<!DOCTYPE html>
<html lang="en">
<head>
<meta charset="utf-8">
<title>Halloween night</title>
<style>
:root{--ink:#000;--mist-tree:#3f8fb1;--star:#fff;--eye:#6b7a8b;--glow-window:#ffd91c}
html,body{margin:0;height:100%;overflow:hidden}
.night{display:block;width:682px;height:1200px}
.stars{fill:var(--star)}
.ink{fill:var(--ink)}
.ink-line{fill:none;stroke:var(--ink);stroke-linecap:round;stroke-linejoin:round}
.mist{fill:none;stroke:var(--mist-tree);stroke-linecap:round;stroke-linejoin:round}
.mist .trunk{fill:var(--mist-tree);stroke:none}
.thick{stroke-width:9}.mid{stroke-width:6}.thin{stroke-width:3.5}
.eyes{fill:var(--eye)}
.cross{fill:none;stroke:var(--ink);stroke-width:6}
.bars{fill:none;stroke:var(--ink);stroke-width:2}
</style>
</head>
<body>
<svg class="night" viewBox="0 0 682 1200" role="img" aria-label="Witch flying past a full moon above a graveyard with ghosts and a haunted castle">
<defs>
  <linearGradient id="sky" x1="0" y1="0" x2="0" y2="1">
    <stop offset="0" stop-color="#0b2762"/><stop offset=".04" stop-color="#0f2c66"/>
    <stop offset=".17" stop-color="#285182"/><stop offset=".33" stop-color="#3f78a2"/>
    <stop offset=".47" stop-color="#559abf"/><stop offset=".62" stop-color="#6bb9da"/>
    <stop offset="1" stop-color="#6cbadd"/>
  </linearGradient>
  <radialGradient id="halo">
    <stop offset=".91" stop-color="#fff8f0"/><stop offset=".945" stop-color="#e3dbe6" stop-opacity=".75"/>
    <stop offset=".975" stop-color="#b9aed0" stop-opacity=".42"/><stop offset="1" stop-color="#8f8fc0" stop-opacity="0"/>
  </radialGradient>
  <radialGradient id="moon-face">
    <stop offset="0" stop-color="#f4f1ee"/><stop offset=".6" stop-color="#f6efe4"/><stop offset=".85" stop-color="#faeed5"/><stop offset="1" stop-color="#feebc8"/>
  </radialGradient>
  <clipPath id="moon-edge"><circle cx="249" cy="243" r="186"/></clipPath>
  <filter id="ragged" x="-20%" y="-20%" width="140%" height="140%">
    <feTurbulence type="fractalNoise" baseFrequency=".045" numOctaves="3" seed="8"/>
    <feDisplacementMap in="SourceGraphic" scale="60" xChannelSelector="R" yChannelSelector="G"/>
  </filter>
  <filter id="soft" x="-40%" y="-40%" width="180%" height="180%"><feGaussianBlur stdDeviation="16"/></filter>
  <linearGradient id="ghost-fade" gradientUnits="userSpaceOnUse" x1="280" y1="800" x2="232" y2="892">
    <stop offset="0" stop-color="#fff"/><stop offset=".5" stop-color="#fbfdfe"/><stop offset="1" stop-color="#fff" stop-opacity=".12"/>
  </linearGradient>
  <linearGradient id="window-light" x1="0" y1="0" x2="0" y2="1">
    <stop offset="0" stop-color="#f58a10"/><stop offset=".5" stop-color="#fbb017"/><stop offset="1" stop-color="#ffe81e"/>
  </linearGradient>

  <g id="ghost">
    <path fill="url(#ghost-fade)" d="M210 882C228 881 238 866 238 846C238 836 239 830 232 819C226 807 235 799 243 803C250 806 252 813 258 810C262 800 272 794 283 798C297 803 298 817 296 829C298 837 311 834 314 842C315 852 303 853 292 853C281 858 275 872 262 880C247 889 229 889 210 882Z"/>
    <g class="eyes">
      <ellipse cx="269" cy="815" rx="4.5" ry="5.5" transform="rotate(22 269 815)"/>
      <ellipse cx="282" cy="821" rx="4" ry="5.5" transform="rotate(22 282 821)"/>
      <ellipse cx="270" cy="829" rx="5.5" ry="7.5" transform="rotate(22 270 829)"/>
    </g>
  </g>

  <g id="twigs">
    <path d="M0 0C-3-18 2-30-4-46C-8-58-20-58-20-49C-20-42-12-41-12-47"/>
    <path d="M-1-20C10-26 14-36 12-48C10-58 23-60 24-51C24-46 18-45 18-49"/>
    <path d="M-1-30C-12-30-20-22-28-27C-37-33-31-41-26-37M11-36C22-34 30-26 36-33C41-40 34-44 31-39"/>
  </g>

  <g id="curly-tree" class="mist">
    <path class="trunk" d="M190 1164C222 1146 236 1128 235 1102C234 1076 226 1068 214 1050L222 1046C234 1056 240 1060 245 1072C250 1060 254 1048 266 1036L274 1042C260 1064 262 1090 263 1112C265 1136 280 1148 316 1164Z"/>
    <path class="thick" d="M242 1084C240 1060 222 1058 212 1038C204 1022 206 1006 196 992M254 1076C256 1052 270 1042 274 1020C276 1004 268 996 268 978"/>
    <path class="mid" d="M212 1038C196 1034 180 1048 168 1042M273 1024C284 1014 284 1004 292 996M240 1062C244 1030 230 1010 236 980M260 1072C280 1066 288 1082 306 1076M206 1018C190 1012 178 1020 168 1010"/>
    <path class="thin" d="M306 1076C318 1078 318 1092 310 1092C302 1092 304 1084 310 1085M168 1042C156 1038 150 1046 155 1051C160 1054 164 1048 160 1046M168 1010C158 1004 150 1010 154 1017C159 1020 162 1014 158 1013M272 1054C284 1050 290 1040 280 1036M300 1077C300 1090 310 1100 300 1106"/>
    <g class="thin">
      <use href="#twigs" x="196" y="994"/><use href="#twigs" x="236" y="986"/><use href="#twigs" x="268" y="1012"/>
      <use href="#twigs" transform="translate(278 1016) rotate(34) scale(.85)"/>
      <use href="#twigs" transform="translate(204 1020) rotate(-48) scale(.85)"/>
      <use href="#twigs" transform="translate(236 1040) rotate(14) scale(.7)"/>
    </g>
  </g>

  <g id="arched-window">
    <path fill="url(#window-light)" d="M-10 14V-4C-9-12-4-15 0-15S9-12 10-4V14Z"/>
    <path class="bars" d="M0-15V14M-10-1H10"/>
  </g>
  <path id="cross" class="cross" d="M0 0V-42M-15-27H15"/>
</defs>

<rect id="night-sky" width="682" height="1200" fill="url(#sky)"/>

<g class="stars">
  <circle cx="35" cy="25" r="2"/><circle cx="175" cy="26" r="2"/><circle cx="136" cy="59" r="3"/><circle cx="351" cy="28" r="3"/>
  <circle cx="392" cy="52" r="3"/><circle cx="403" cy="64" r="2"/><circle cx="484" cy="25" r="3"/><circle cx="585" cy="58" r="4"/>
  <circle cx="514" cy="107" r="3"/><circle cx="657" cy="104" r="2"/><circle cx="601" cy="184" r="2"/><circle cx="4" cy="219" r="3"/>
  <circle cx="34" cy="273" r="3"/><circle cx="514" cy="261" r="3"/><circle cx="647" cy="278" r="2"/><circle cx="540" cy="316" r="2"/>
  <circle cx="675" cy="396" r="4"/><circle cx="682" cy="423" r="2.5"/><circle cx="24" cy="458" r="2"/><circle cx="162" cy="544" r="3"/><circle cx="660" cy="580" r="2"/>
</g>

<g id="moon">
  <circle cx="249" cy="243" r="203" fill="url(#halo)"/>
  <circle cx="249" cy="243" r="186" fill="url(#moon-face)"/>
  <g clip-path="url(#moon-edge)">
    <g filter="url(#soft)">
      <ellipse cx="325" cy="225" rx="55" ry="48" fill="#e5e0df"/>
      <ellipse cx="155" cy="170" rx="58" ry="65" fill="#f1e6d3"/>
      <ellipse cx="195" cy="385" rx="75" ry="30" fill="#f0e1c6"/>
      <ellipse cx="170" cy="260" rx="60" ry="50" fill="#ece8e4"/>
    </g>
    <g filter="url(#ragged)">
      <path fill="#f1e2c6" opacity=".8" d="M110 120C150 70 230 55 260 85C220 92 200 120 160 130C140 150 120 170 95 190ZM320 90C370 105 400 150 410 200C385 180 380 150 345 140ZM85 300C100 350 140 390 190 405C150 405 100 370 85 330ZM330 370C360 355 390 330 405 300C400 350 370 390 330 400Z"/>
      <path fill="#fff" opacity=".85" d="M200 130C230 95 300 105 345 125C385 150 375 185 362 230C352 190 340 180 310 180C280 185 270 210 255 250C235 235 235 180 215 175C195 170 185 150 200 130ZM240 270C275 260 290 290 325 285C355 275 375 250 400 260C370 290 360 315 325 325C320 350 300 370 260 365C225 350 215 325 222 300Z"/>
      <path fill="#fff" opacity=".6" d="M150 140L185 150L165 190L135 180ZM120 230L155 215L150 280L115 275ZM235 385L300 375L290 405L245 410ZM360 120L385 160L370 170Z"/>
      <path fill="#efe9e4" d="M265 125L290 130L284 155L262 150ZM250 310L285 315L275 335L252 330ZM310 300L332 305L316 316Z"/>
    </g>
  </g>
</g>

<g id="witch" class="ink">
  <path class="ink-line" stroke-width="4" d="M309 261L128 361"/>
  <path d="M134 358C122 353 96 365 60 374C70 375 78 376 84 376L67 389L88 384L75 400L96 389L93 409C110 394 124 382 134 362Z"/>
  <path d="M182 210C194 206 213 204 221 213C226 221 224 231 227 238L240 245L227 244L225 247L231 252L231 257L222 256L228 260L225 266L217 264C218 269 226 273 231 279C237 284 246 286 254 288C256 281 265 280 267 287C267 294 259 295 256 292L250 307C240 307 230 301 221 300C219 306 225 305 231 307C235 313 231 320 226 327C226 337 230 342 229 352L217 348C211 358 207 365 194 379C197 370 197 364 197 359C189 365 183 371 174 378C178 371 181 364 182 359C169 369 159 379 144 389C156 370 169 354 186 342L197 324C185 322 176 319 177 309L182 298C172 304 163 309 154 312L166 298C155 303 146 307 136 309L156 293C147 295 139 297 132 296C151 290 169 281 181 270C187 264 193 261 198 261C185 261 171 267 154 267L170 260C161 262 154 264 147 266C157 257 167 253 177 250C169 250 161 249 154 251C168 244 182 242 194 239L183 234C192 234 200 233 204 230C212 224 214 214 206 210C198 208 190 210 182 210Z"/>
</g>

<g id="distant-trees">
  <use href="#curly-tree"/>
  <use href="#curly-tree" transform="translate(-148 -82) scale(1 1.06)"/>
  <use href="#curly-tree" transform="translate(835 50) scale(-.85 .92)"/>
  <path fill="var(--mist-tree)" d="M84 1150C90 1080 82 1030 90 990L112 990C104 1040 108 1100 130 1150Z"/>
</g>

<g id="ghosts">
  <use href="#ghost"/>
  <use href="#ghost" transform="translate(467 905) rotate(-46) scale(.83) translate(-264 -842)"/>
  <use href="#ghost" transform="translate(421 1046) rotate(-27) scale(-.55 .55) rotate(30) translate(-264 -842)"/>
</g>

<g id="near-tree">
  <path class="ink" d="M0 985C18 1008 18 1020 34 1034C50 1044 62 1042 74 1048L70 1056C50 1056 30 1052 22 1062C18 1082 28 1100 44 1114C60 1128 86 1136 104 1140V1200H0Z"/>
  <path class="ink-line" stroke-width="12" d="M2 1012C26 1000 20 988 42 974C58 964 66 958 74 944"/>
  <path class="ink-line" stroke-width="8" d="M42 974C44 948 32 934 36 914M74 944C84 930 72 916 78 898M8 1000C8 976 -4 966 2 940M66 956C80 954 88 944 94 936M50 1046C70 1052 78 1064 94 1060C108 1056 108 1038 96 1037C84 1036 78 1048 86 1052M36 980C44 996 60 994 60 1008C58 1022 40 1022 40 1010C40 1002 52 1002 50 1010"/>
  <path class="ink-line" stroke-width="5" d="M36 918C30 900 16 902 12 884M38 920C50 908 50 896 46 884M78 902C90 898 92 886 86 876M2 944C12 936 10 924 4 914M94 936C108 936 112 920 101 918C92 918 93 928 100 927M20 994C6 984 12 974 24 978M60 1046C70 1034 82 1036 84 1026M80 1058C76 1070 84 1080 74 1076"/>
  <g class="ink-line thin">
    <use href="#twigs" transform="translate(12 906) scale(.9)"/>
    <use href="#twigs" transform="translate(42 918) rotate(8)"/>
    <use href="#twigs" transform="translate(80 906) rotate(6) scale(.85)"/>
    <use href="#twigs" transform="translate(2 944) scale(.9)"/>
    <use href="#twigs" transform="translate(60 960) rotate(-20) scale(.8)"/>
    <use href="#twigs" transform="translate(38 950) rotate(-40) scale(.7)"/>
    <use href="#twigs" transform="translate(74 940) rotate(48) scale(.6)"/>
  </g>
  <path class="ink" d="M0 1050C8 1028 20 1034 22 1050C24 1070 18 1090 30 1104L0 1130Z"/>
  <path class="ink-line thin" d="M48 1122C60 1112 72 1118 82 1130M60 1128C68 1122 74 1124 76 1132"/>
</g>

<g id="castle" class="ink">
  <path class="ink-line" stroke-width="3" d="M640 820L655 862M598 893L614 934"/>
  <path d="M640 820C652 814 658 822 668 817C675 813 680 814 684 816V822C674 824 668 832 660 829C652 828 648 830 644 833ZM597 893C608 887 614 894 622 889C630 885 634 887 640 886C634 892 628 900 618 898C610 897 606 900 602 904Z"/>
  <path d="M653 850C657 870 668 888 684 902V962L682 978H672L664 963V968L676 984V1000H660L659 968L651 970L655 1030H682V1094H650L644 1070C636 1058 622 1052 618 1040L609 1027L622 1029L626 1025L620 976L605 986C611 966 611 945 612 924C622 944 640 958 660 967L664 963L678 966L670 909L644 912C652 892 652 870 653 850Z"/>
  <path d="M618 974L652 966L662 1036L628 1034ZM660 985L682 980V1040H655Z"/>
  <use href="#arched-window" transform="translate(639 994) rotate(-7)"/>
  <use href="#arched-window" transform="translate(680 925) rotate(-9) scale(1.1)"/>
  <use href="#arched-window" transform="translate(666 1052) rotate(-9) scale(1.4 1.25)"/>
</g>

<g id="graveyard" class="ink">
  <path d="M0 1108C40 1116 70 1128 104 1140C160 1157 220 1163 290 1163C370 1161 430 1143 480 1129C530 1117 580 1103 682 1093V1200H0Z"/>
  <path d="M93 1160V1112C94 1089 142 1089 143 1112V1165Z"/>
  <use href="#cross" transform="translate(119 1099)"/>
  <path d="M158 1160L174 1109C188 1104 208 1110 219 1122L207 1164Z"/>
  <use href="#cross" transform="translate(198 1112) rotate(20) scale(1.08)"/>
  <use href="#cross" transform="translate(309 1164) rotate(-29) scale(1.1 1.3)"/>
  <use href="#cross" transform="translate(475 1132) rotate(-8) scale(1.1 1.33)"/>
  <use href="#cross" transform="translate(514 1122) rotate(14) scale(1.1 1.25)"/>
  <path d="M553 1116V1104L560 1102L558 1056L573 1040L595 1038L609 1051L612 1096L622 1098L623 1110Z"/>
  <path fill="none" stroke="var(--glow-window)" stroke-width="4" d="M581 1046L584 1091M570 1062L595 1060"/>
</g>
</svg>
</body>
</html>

Directions:
Write out each line above containing "cross".

Solution to the problem:
.cross{fill:none;stroke:var(--ink);stroke-width:6}
  <path id="cross" class="cross" d="M0 0V-42M-15-27H15"/>
  <use href="#cross" transform="translate(119 1099)"/>
  <use href="#cross" transform="translate(198 1112) rotate(20) scale(1.08)"/>
  <use href="#cross" transform="translate(309 1164) rotate(-29) scale(1.1 1.3)"/>
  <use href="#cross" transform="translate(475 1132) rotate(-8) scale(1.1 1.33)"/>
  <use href="#cross" transform="translate(514 1122) rotate(14) scale(1.1 1.25)"/>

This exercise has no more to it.